BEGIN Study material
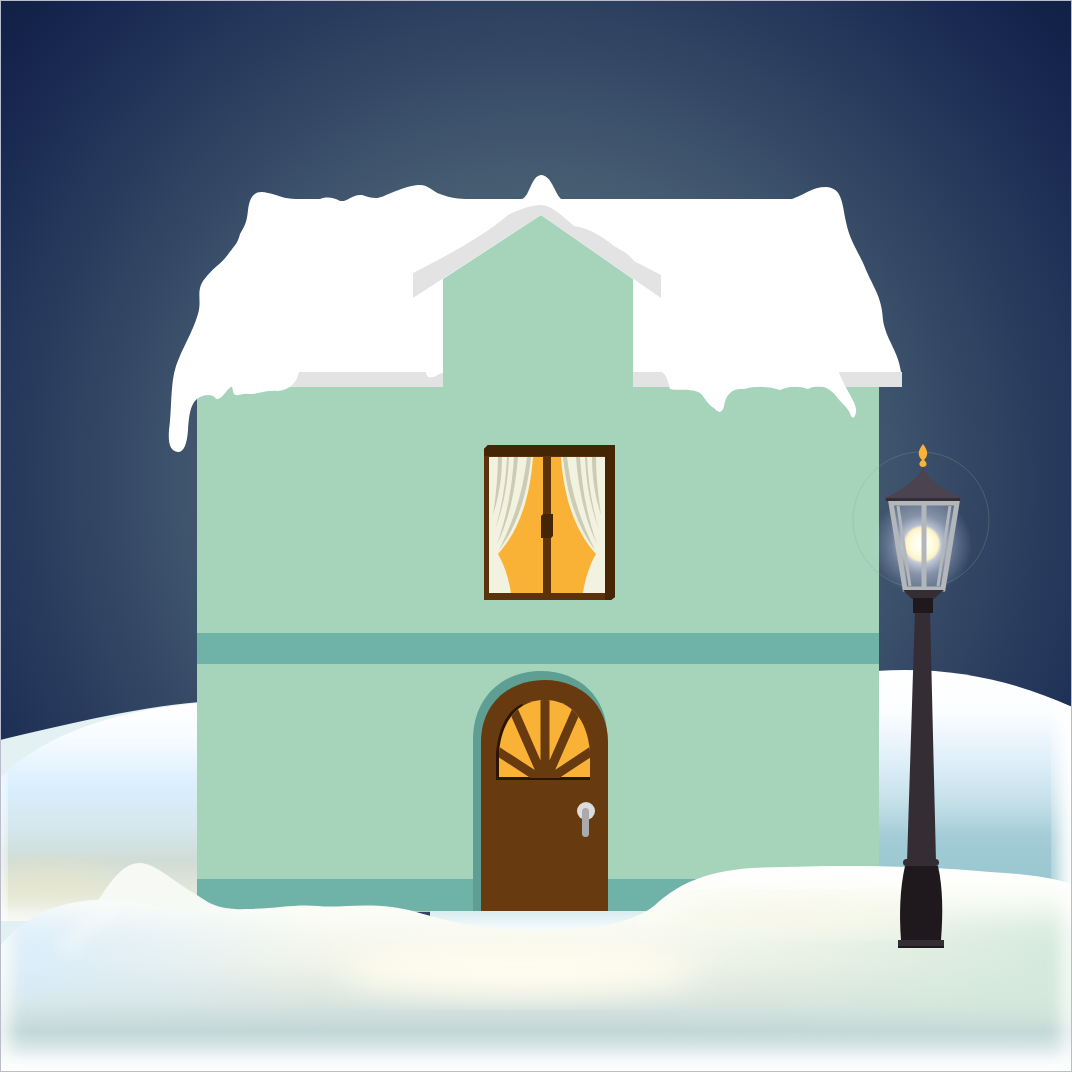
<!DOCTYPE html>
<html lang="en">
<head>
<meta charset="utf-8">
<title>Winter house at night</title>
<style>
:root {
  --wall: #a5d4bb;
  --band: #6fb3a8;
  --door-recess: #5f9f93;
  --door: #683a0f;
  --frame: #5b3209;
  --frame-dark: #452604;
  --glow: #fab236;
  --curtain: #f2f2e0;
  --fold: #ccccb4;
  --snow: #ffffff;
  --snow-shade: #e3e3e3;
  --iron: #352d34;
  --iron-dark: #1f181d;
  --iron-roof: #4c4350;
  --steel: #b3b6ba;
}
html, body { margin: 0; padding: 0; overflow: hidden; }
body { width: 1072px; height: 1072px; }
svg { display: block; }
.wall { fill: var(--wall); }
.band { fill: var(--band); }
.snow { fill: var(--snow); }
.snow-shade { fill: var(--snow-shade); }
.door { fill: var(--door); }
.glow { fill: var(--glow); }
.curtain { fill: var(--curtain); }
.fold { fill: var(--fold); }
.iron { fill: var(--iron); }
.iron-dark { fill: var(--iron-dark); }
</style>
</head>
<body>
<svg width="1072" height="1072" viewBox="0 0 1072 1072" role="img" aria-label="A snow-covered green house at night beside a lit street lamp">
  <defs>
    <radialGradient id="sky" gradientUnits="userSpaceOnUse" cx="536" cy="480" r="700">
      <stop offset="0" stop-color="#587076"/>
      <stop offset="0.25" stop-color="#526a74"/>
      <stop offset="0.45" stop-color="#445a70"/>
      <stop offset="0.7" stop-color="#2b3e5f"/>
      <stop offset="0.92" stop-color="#172750"/>
      <stop offset="1" stop-color="#122147"/>
    </radialGradient>
    <linearGradient id="hill-left" gradientUnits="userSpaceOnUse" x1="0" y1="705" x2="0" y2="922">
      <stop offset="0" stop-color="#fff"/>
      <stop offset="0.14" stop-color="#f8fcff"/>
      <stop offset="0.38" stop-color="#d9eefe"/>
      <stop offset="0.55" stop-color="#d5e8ef"/>
      <stop offset="0.72" stop-color="#d0dcd6"/>
      <stop offset="0.86" stop-color="#e3e7da"/>
      <stop offset="1" stop-color="#f8faf5"/>
    </linearGradient>
    <linearGradient id="hill-right" gradientUnits="userSpaceOnUse" x1="0" y1="670" x2="0" y2="885">
      <stop offset="0" stop-color="#fff"/>
      <stop offset="0.2" stop-color="#fbfdff"/>
      <stop offset="0.45" stop-color="#dcedf8"/>
      <stop offset="0.62" stop-color="#c4dfe8"/>
      <stop offset="0.78" stop-color="#a2ccd6"/>
      <stop offset="1" stop-color="#98c6cf"/>
    </linearGradient>
    <linearGradient id="ground" gradientUnits="userSpaceOnUse" x1="0" y1="865" x2="0" y2="1072">
      <stop offset="0" stop-color="#fff"/>
      <stop offset="0.25" stop-color="#fbfcf5"/>
      <stop offset="0.48" stop-color="#f1f3e8"/>
      <stop offset="0.65" stop-color="#dbe6e0"/>
      <stop offset="0.8" stop-color="#c3d7d7"/>
      <stop offset="0.91" stop-color="#dce9e8"/>
      <stop offset="1" stop-color="#fff"/>
    </linearGradient>
    <linearGradient id="ground-blue" gradientUnits="userSpaceOnUse" x1="0" y1="0" x2="330" y2="0">
      <stop offset="0" stop-color="#d3ebff" stop-opacity="0.8"/>
      <stop offset="1" stop-color="#d3ebff" stop-opacity="0"/>
    </linearGradient>
    <linearGradient id="ground-green" gradientUnits="userSpaceOnUse" x1="650" y1="0" x2="1072" y2="0">
      <stop offset="0" stop-color="#d5eadb" stop-opacity="0"/>
      <stop offset="1" stop-color="#d0e8da" stop-opacity="0.9"/>
    </linearGradient>
    <radialGradient id="halo">
      <stop offset="0" stop-color="#fff"/>
      <stop offset="0.25" stop-color="#fff" stop-opacity="0.85"/>
      <stop offset="0.6" stop-color="#dfe5ff" stop-opacity="0.3"/>
      <stop offset="1" stop-color="#cdd6f5" stop-opacity="0"/>
    </radialGradient>
    <radialGradient id="bulb">
      <stop offset="0" stop-color="#fff"/>
      <stop offset="0.6" stop-color="#fffbe0"/>
      <stop offset="0.85" stop-color="#fff3c4"/>
      <stop offset="1" stop-color="#fff3c4" stop-opacity="0"/>
    </radialGradient>
    <linearGradient id="doorstep" x1="0" y1="0" x2="0" y2="1">
      <stop offset="0" stop-color="#d9ecf0"/>
      <stop offset="0.6" stop-color="#f5fbfc"/>
      <stop offset="1" stop-color="#e4f1f3"/>
    </linearGradient>
    <filter id="soft" x="-30%" y="-30%" width="160%" height="160%"><feGaussianBlur stdDeviation="16"/></filter>
    <filter id="edge-soft" x="-20%" y="-20%" width="140%" height="140%"><feGaussianBlur stdDeviation="9"/></filter>
    <path id="ground-shape" d="M0 946C22 920 52 902 96 900C140 898 160 912 196 908C214 906 224 910 250 909C280 908 296 904 318 906C340 908 360 903 392 907C430 912 452 930 540 930C600 930 632 922 654 906C676 886 700 872 752 868C850 864 930 866 990 872C1030 874 1052 878 1072 884V1072H0Z"/>
    <path id="hill-left-shape" d="M0 778C44 734 116 710 200 703V921H0Z"/>
    <path id="hill-right-shape" d="M876 671C950 666 1012 680 1072 707V890H876Z"/>
    <clipPath id="ground-clip"><use href="#ground-shape"/></clipPath>
    <clipPath id="hill-left-clip"><use href="#hill-left-shape"/></clipPath>
    <clipPath id="hill-right-clip"><use href="#hill-right-shape"/></clipPath>
    <clipPath id="fanlight-clip"><path d="M499 778V752C502 718 520 700 545 700C570 700 587 718 590 752V778Z"/></clipPath>
    <g id="curtain-left">
      <path class="curtain" d="M489 457H533C530 500 518 532 498 554C505 566 509 580 511 593H489Z"/>
      <path class="fold" d="M498 457H502C502 478 499 496 493 515C496 494 498 476 498 457ZM514 457H518C515 494 508 522 497 544C507 516 512 488 514 457ZM527 457H531C527 496 517 526 499 550C514 520 523 492 527 457ZM507 457H509C508 484 503 508 495 530C502 506 506 482 507 457Z"/>
    </g>
  </defs>

  <rect id="night-sky" width="1072" height="1072" fill="url(#sky)"/>

  <g id="far-hills">
    <path fill="#e3f1f2" d="M0 740C60 726 130 708 200 702V940H0Z"/>
    <use href="#hill-left-shape" fill="url(#hill-left)"/>
    <g clip-path="url(#hill-left-clip)">
      <ellipse cx="50" cy="882" rx="70" ry="16" fill="#e9e6c9" opacity="0.7" filter="url(#soft)"/>
      <rect x="-14" y="770" width="18" height="160" fill="#fff" filter="url(#edge-soft)"/>
    </g>
    <rect y="921" width="210" height="60" fill="#e3f0f3"/>
    <use href="#hill-right-shape" fill="url(#hill-right)"/>
    <g clip-path="url(#hill-right-clip)">
      <rect x="1058" y="690" width="34" height="210" fill="#fff" filter="url(#edge-soft)"/>
    </g>
  </g>

  <g id="house">
    <path class="wall" d="M197 386H443V270L541 205L633 270V386H879V912H197Z"/>
    <rect class="band" x="197" y="633" width="682" height="31"/>
    <rect class="band" x="197" y="879" width="682" height="32"/>

    <g id="roof">
      <path class="snow-shade" d="M280 372H443V387H280ZM633 372H902V387H633Z"/>
      <path class="snow" d="M248 210C250 194 256 190 268 193C278 195 284 199 296 199H320C328 196 334 198 340 201C348 202 352 194 362 195C372 198 376 200 386 195C398 190 408 186 418 185C428 184 432 191 440 194C450 198 458 199 470 199H522C530 196 531 176 541 175C552 176 554 192 561 199H792C804 195 812 187 826 187C842 188 842 202 846 222C850 242 860 254 866 270C874 288 882 298 883 320C886 340 898 350 901 372H839C843 386 858 404 856 412C855 418 853 419 851 416C849 408 842 404 836 396C828 386 818 384 808 389C798 386 790 386 780 390C768 386 756 386 744 389C732 388 726 394 724 406C722 414 718 413 714 408C706 404 704 394 698 392C688 388 680 391 670 389C668 384 668 376 662 372H633V279L541 215L443 279V373C438 373 437 377 432 377C428 378 426 376 426 372H299C297 382 290 390 278 391C266 390 260 394 248 394C242 393 238 397 234 394C232 390 233 386 231 387C226 390 222 400 216 399C214 394 206 394 200 397C190 402 189 416 188 430C187 444 184 452 178 452C170 451 168 443 169 430C172 410 170 384 176 366C182 348 192 334 198 314C202 300 196 292 203 281C212 268 222 264 229 253C236 244 238 242 240 234C246 224 247 220 248 210Z"/>
      <path class="snow-shade" d="M413 273C446 256 484 236 508 215C520 209 532 205 541 205C554 206 564 218 574 226C588 228 602 236 614 246C622 251 627 252 634 261L661 275V298L541 215L413 298Z"/>
    </g>

    <g id="window">
      <path fill="var(--frame-dark)" d="M484 449L488 445H615V597L611 600H484Z"/>
      <rect x="484" y="449" width="121" height="151" fill="var(--frame)"/>
      <rect class="glow" x="489" y="457" width="115" height="136"/>
      <use href="#curtain-left"/>
      <use href="#curtain-left" transform="matrix(-1 0 0 1 1094 0)"/>
      <rect x="543" y="452" width="8" height="146" fill="var(--frame)"/>
      <path fill="var(--frame-dark)" d="M541 516L543 514H553V536L551 538H541Z"/>
      <path fill="var(--frame-dark)" d="M484 449L488 445H615V597L611 600V456H484Z"/>
    </g>

    <g id="front-door">
      <path fill="var(--door-recess)" d="M473 911V740C473 696 504 671 541 671C580 671 607 698 607 735V911Z"/>
      <path class="door" d="M481 911V742C481 704 508 680 545 680C582 680 608 706 608 742V911Z"/>
      <path fill="#2b1603" d="M496 780V752C499 726 508 710 522 704L590 760V780Z"/>
      <path class="glow" d="M499 777V752C502 718 520 700 545 700C570 700 587 718 590 752V777Z"/>
      <g clip-path="url(#fanlight-clip)">
        <path d="M545 782V695M545 782L510 702M545 782L580 702M545 782L488 745M545 782L601 745" fill="none" stroke="var(--door)" stroke-width="9"/>
        <circle class="door" cx="545" cy="782" r="16"/>
      </g>
      <circle cx="586" cy="811" r="9" fill="#dcdcdc"/>
      <rect x="582" y="808" width="7" height="29" rx="3.5" fill="#aaaaad"/>
    </g>
  </g>

  <g id="foreground-snow">
    <rect x="430" y="911" width="230" height="30" fill="url(#doorstep)"/>
    <path fill="#f6f9f4" d="M60 960C76 934 88 914 103 893C116 874 126 863 140 863C156 864 172 880 192 892C206 900 212 908 236 909V960Z"/>
    <use href="#ground-shape" fill="url(#ground)"/>
    <g clip-path="url(#ground-clip)">
      <rect y="915" width="330" height="90" fill="url(#ground-blue)" filter="url(#soft)"/>
      <rect x="650" y="915" width="440" height="100" fill="url(#ground-green)" filter="url(#soft)"/>
      <ellipse cx="520" cy="970" rx="180" ry="25" fill="#fffdee" filter="url(#soft)"/>
      <ellipse cx="800" cy="915" rx="140" ry="16" fill="#f8f8e8" filter="url(#soft)"/>
      <path d="M62 952C82 934 94 914 116 906" fill="none" stroke="#fff" stroke-width="10" opacity="0.6" filter="url(#edge-soft)"/>
      <path d="M0 930V1066H1072V880" fill="none" stroke="#fff" stroke-width="16" filter="url(#edge-soft)"/>
    </g>
  </g>

  <g id="street-lamp">
    <circle cx="921" cy="520" r="68" fill="none" stroke="#8fa08f" stroke-width="1" opacity="0.3"/>
    <path class="iron" d="M915 610H930L936 862H907Z"/>
    <rect class="iron" x="903" y="859" width="36" height="7" rx="3.5"/>
    <path class="iron-dark" d="M905 866H938C943 888 943 914 941 940H901C899 914 900 888 905 866Z"/>
    <rect x="898" y="940" width="46" height="8" fill="var(--iron)"/>
    <rect x="898" y="946" width="46" height="2" fill="var(--iron-dark)"/>
    <path fill="#7d8b9d" opacity="0.55" d="M890 501H958L943 591H904Z"/>
    <circle cx="922" cy="545" r="50" fill="url(#halo)"/>
    <circle cx="922" cy="544" r="19" fill="url(#bulb)"/>
    <g fill="none" stroke="var(--steel)">
      <path d="M891 503H957L943 589H905Z" stroke-width="5"/>
      <path d="M924 503V588" stroke-width="5"/>
      <path d="M898 506L910 586M950 506L938 586" stroke-width="3"/>
    </g>
    <path fill="var(--iron-roof)" d="M923 467C928 480 944 490 961 498V500H885V498C902 490 918 480 923 467Z"/>
    <rect class="iron" x="886" y="498" width="74" height="3"/>
    <path class="iron" d="M903 590H944L934 599H912Z"/>
    <rect class="iron-dark" x="913" y="598" width="20" height="15"/>
    <path class="glow" d="M923 444C929 452 928 456 924 460C928 463 927 467 923 467C919 467 918 463 922 460C918 456 917 452 923 444Z"/>
  </g>

  <rect id="border" x="0.5" y="0.5" width="1071" height="1071" fill="none" stroke="#b9bdcb" stroke-width="1"/>
</svg>
</body>
</html>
END Study material
> _Task description_
Reproduce only the lines from the line containing "444C929 452 928" to the last line of the material above, both of those lines included.

> _Answer for this exercise_
    <path class="glow" d="M923 444C929 452 928 456 924 460C928 463 927 467 923 467C919 467 918 463 922 460C918 456 917 452 923 444Z"/>
  </g>

  <rect id="border" x="0.5" y="0.5" width="1071" height="1071" fill="none" stroke="#b9bdcb" stroke-width="1"/>
</svg>
</body>
</html>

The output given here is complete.